■ TASK OBJECTIVE
Show every line from the data below that includes "collar".

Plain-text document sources
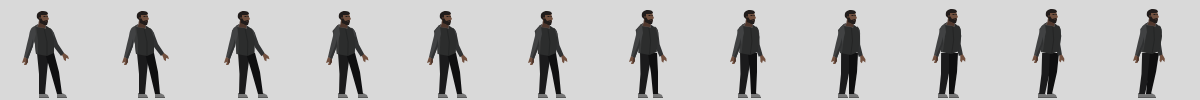
<!DOCTYPE html>
<html lang="en">
<head>
<meta charset="utf-8">
<title>Character sprite strip</title>
<style>
:root{--ground:#d9d9d9;--vest:#2c2d2d;--vest-light:#383939;--sleeve:#414243;--sleeve-dark:#303132;--collar:#55504f;--skin:#71503f;--skin-dark:#4f372d;--hair:#211c1b;--leg-front:#0f0f10;--leg-back:#1b1b1c;--shoe:#757575;--sole:#5a5a5a}
html,body{margin:0;height:100%;overflow:hidden;background:var(--ground)}
svg{display:block;width:1200px;height:100px}
.vest{fill:var(--vest)}.vest-light{fill:var(--vest-light)}
.sleeve{fill:var(--sleeve)}.sleeve-dark{fill:var(--sleeve-dark)}
.collar{fill:var(--collar)}.skin{fill:var(--skin)}.skin-dark{fill:var(--skin-dark)}
.hair{fill:var(--hair)}.leg-back{fill:var(--leg-back)}.leg-front{fill:var(--leg-front)}
.shoe{fill:var(--shoe)}.sole{fill:var(--sole)}
.seam{fill:none;stroke:#1f2020;stroke-width:.6}
</style>
</head>
<body>
<svg viewBox="0 0 1200 100" role="img" aria-label="Twelve frames of a bearded man in a dark vest straightening up">
<defs>
  <g id="head">
    <path class="skin-dark" d="M39 20L46 22L45 28L38 27Z"/>
    <path class="skin" d="M39 14L47 13L48 17L49 19L48 20L47 24L43 25L39 21Z"/>
    <path class="hair" d="M37 18C36 13 39 11 43 11C46 11 48 12 48 14L46 15L41 15L41 19L39 20Z"/>
    <path class="hair" d="M39 18L41 18L43 21L47 20L48 21L47 25L44 25L40 23Z"/>
    <path class="skin-dark" d="M45 21.5H47.5V22H45Z"/>
    <path class="hair" d="M43.5 16H45.5V17H43.5ZM46.5 16H47.6V17H46.5Z"/>
    <circle class="skin-dark" cx="40" cy="18" r="1"/>
  </g>
  <g id="torso">
    <path class="vest" d="M36 25L45 25L51 29L54 38L54 53L47 56L36 54L35 44L32 32Z"/>
    <path class="vest-light" d="M36 25L31 31L35 44L36 54L38 54L38 40Z"/>
    <path class="seam" d="M44 28L47 42L47 56"/>
    <path class="collar" d="M37 24L40 25L44 27L46 25L46 29L43 28L36 27Z"/>
  </g>
  <g id="arm-back">
    <path class="skin" d="M24 57L28 58L28 62L26 65L24 65L25 62L22 63L23 60Z"/>
    <path class="skin-dark" d="M26 59L28 59L28 62L26 65Z"/>
    <path class="sleeve" d="M35 26C31 27 30 30 29 36L27 44L24 57L28 59L33 46L36 34Z"/>
    <path class="sleeve-dark" d="M33 39L33 46L28 59L26 58L31 46Z"/>
  </g>
  <g id="arm-front">
    <path class="skin" d="M61 53L64 53L68 56L69 59L66 58L66 61L64 60L63 57Z"/>
    <path class="sleeve-dark" d="M49 28C52 29 54 32 55 36L58 44L64 53L61 56L54 47L50 37Z"/>
    <path class="sleeve" d="M49 28C52 29 54 32 54 36L53 41L50 36Z"/>
  </g>
  <path id="leg-back" class="leg-back" d="M37 53L49 53L47 72L45 94L39 94L39 74Z"/>
  <g id="shoe">
    <path class="shoe" d="M0 93L5 93L9 95L10 98L0 98Z"/>
    <path class="sole" d="M0 97H10V98H0Z"/>
  </g>
</defs>

<rect width="1200" height="100" fill="var(--ground)"/>

<g id="frame-1">
  <use href="#shoe" x="39"/><use href="#shoe" x="57"/>
  <use href="#leg-back"/>
  <polygon class="leg-front" points="45,53 54,53 59,72 62,94 57,94 51,73"/>
  <use href="#arm-front"/>
  <use href="#torso"/>
  <use href="#arm-back"/>
  <use href="#head"/>
</g>
<g id="frame-2" transform="translate(100 0)">
  <use href="#shoe" x="38"/><use href="#shoe" x="55"/>
  <use href="#leg-back"/>
  <polygon class="leg-front" points="45,53 54,53 58,72 60,94 55,94 50,73"/>
  <use href="#arm-front"/>
  <use href="#torso"/>
  <use href="#arm-back"/>
  <use href="#head"/>
</g>
<g id="frame-3" transform="translate(200 0)">
  <use href="#shoe" x="38"/><use href="#shoe" x="58"/>
  <use href="#leg-back" transform="matrix(1 0 -.025 1 2.35 0)"/>
  <polygon class="leg-front" points="46,53 55,53 60,72 63,94 58,94 52,73"/>
  <use href="#arm-front" transform="translate(1 0) rotate(1 51 31)"/>
  <use href="#torso" transform="matrix(1 0 -.017 1 1.45 0)"/>
  <use href="#arm-back" x="2"/>
  <use href="#head" x="1"/>
</g>
<g id="frame-4" transform="translate(300 0)">
  <use href="#shoe" x="38"/><use href="#shoe" x="58"/>
  <use href="#leg-back" transform="matrix(1 0 -.025 1 2.35 0)"/>
  <polygon class="leg-front" points="46,53 55,53 60,72 63,94 58,94 52,73"/>
  <use href="#arm-front" transform="translate(2 0) rotate(5 51 31)"/>
  <use href="#torso" transform="matrix(1 0 -.025 1 2.2 0)"/>
  <use href="#arm-back" x="4"/>
  <use href="#head" x="2"/>
</g>
<g id="frame-5" transform="translate(400 0)">
  <use href="#shoe" x="38"/><use href="#shoe" x="57"/>
  <use href="#leg-back" transform="matrix(1 0 -.05 1 4.7 0)"/>
  <polygon class="leg-front" points="47,53 56,53 60,72 62,94 57,94 52,73"/>
  <use href="#arm-front" transform="translate(3 0) rotate(9 51 31)"/>
  <use href="#torso" transform="matrix(1 0 -.05 1 4.4 0)"/>
  <use href="#arm-back" x="5"/>
  <use href="#head" x="3"/>
</g>
<g id="frame-6" transform="translate(500 0)">
  <use href="#shoe" x="38"/><use href="#shoe" x="56"/>
  <use href="#leg-back" transform="matrix(1 0 -.05 1 4.7 0)"/>
  <polygon class="leg-front" points="47,53 56,53 59,72 61,94 56,94 52,73"/>
  <use href="#arm-front" transform="translate(4 0) rotate(11 51 31)"/>
  <use href="#torso" transform="matrix(1 0 -.07 1 5.8 0)"/>
  <use href="#arm-back" x="6"/>
  <use href="#head" x="4"/>
</g>
<g id="frame-7" transform="translate(600 0)">
  <use href="#shoe" x="38"/><use href="#shoe" x="53"/>
  <use href="#leg-back" transform="matrix(1 0 -.075 1 7 0)"/>
  <polygon class="leg-front" points="48,53 57,53 58,72 58,94 53,94 51,73"/>
  <use href="#arm-front" transform="translate(5 -1) rotate(14 51 31)"/>
  <use href="#torso" transform="matrix(1 0 -.085 1 7.2 -1)"/>
  <use href="#arm-back" x="7" y="-1"/>
  <use href="#head" x="5" y="-1"/>
</g>
<g id="frame-8" transform="translate(700 0)">
  <use href="#shoe" x="38"/><use href="#shoe" x="51"/>
  <use href="#leg-back" transform="matrix(1 0 -.075 1 7 0)"/>
  <polygon class="leg-front" points="48,53 57,53 57,72 56,94 51,94 50,73"/>
  <use href="#arm-front" transform="translate(6 -1) rotate(18 51 31)"/>
  <use href="#torso" transform="matrix(1 0 -.12 1 10 -1)"/>
  <use href="#arm-back" x="8" y="-1"/>
  <use href="#head" x="7" y="-1"/>
</g>
<g id="frame-9" transform="translate(800 0)">
  <use href="#shoe" x="38"/><use href="#shoe" x="49"/>
  <use href="#leg-back" transform="matrix(1 0 -.1 1 9.4 0)"/>
  <polygon class="leg-front" points="49,53 58,53 57,72 54,94 49,94 49,73"/>
  <use href="#arm-front" transform="translate(7 -1) rotate(20 51 31)"/>
  <use href="#torso" transform="matrix(1 0 -.13 1 11 -1)"/>
  <use href="#arm-back" x="9" y="-1"/>
  <use href="#head" x="8" y="-1"/>
</g>
<g id="frame-10" transform="translate(900 0)">
  <use href="#shoe" x="38"/><use href="#shoe" x="49"/>
  <use href="#leg-back" transform="matrix(1 0 -.1 1 9.4 0)"/>
  <polygon class="leg-front" points="49,53 58,53 57,72 54,94 49,94 49,73"/>
  <use href="#arm-front" transform="translate(8 -2) rotate(22 51 31)"/>
  <use href="#torso" transform="matrix(1 0 -.15 1 13 -2)"/>
  <use href="#arm-back" x="10" y="-2"/>
  <use href="#head" x="9" y="-2"/>
</g>
<g id="frame-11" transform="translate(1000 0)">
  <use href="#shoe" x="38"/><use href="#shoe" x="47"/>
  <use href="#leg-back" transform="matrix(1 0 -.125 1 11.75 0)"/>
  <polygon class="leg-front" points="50,53 59,53 57,72 52,94 47,94 49,73"/>
  <use href="#arm-front" transform="translate(8 -2) rotate(24 51 31)"/>
  <use href="#torso" transform="matrix(1 0 -.15 1 13 -2)"/>
  <use href="#arm-back" x="10" y="-2"/>
  <use href="#head" x="9" y="-2"/>
</g>
<g id="frame-12" transform="translate(1100 0)">
  <use href="#shoe" x="38"/><use href="#shoe" x="46"/>
  <use href="#leg-back" transform="matrix(1 0 -.125 1 11.75 0)"/>
  <polygon class="leg-front" points="50,53 59,53 56,72 51,94 46,94 48,73"/>
  <use href="#arm-front" transform="translate(9 -2) rotate(25 51 31)"/>
  <use href="#torso" transform="matrix(1 0 -.17 1 14.5 -2)"/>
  <use href="#arm-back" x="11" y="-2"/>
  <use href="#head" x="10" y="-2"/>
</g>
</svg>
</body>
</html>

■ ANSWER TO THIS TASK
:root{--ground:#d9d9d9;--vest:#2c2d2d;--vest-light:#383939;--sleeve:#414243;--sleeve-dark:#303132;--collar:#55504f;--skin:#71503f;--skin-dark:#4f372d;--hair:#211c1b;--leg-front:#0f0f10;--leg-back:#1b1b1c;--shoe:#757575;--sole:#5a5a5a}
.collar{fill:var(--collar)}.skin{fill:var(--skin)}.skin-dark{fill:var(--skin-dark)}
    <path class="collar" d="M37 24L40 25L44 27L46 25L46 29L43 28L36 27Z"/>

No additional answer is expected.